Where a line of the entries holds the string "motor", copy that line.

-- DATA EXTRACTS follows --

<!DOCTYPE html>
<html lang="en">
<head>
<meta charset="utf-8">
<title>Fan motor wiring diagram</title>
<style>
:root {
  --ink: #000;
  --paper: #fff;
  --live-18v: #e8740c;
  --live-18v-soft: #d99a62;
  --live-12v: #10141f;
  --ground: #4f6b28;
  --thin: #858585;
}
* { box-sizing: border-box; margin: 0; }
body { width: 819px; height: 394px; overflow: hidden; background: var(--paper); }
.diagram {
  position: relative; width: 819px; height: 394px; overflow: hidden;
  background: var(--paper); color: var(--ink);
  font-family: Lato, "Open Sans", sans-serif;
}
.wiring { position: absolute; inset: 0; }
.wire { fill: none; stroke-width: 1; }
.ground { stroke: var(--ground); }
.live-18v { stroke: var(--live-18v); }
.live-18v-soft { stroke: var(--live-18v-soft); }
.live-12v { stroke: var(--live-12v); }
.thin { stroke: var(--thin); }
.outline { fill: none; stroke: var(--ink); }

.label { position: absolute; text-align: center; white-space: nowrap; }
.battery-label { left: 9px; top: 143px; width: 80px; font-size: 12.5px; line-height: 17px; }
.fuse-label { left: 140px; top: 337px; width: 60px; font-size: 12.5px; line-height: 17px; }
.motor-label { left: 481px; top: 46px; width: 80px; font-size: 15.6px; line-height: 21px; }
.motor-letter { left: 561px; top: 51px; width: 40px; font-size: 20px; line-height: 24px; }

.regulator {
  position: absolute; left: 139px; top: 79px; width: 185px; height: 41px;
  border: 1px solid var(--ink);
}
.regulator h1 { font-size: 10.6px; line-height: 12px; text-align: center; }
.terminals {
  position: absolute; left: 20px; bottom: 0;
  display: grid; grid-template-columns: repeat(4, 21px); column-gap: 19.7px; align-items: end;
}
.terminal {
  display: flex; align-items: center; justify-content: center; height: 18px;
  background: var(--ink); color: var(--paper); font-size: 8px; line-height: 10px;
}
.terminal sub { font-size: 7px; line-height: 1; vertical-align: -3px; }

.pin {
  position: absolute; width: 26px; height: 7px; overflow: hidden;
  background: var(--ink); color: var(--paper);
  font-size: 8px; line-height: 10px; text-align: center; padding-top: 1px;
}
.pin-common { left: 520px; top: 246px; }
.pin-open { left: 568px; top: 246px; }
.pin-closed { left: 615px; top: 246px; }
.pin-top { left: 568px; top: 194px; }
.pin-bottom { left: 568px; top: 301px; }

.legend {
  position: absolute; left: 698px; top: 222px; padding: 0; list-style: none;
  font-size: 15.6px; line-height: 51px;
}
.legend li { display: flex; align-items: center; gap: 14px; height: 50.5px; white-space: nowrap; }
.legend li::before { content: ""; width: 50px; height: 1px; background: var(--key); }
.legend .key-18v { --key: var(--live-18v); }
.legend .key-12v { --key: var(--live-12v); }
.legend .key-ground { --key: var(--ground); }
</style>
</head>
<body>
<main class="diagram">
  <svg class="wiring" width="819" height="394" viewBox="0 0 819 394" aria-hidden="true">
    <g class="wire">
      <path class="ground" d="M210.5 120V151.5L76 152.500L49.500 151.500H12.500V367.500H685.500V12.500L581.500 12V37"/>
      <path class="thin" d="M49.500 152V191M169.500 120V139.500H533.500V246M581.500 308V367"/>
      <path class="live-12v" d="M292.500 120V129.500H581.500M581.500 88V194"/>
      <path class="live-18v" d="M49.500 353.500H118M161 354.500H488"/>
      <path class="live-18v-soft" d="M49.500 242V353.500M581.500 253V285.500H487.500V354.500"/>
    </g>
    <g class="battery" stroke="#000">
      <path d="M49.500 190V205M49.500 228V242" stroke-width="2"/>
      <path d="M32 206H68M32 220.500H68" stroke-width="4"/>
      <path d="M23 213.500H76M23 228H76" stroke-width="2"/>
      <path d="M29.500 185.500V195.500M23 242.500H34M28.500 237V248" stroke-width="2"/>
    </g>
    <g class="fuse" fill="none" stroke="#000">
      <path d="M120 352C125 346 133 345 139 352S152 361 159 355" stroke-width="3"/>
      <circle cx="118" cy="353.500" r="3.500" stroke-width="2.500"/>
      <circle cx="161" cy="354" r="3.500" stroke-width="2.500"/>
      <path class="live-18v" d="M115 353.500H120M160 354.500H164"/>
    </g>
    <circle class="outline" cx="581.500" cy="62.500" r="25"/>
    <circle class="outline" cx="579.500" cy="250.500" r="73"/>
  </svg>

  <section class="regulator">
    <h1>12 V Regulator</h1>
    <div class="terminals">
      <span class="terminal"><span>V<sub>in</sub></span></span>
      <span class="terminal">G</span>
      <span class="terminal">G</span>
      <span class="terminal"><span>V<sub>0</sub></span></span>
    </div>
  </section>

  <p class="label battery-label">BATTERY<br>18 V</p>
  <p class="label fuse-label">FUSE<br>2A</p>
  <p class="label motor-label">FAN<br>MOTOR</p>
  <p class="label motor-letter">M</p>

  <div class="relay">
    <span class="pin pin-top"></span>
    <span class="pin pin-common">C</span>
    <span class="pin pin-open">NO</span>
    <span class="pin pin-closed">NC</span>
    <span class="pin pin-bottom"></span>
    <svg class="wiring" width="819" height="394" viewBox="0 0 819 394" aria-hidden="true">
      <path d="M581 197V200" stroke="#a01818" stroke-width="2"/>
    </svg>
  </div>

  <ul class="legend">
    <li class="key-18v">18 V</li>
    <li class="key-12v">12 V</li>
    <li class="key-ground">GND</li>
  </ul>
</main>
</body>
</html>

-- DATA EXTRACTS concluded --

= COMPLETED EXERCISE =
<title>Fan motor wiring diagram</title>
.motor-label { left: 481px; top: 46px; width: 80px; font-size: 15.6px; line-height: 21px; }
.motor-letter { left: 561px; top: 51px; width: 40px; font-size: 20px; line-height: 24px; }
  <p class="label motor-label">FAN<br>MOTOR</p>
  <p class="label motor-letter">M</p>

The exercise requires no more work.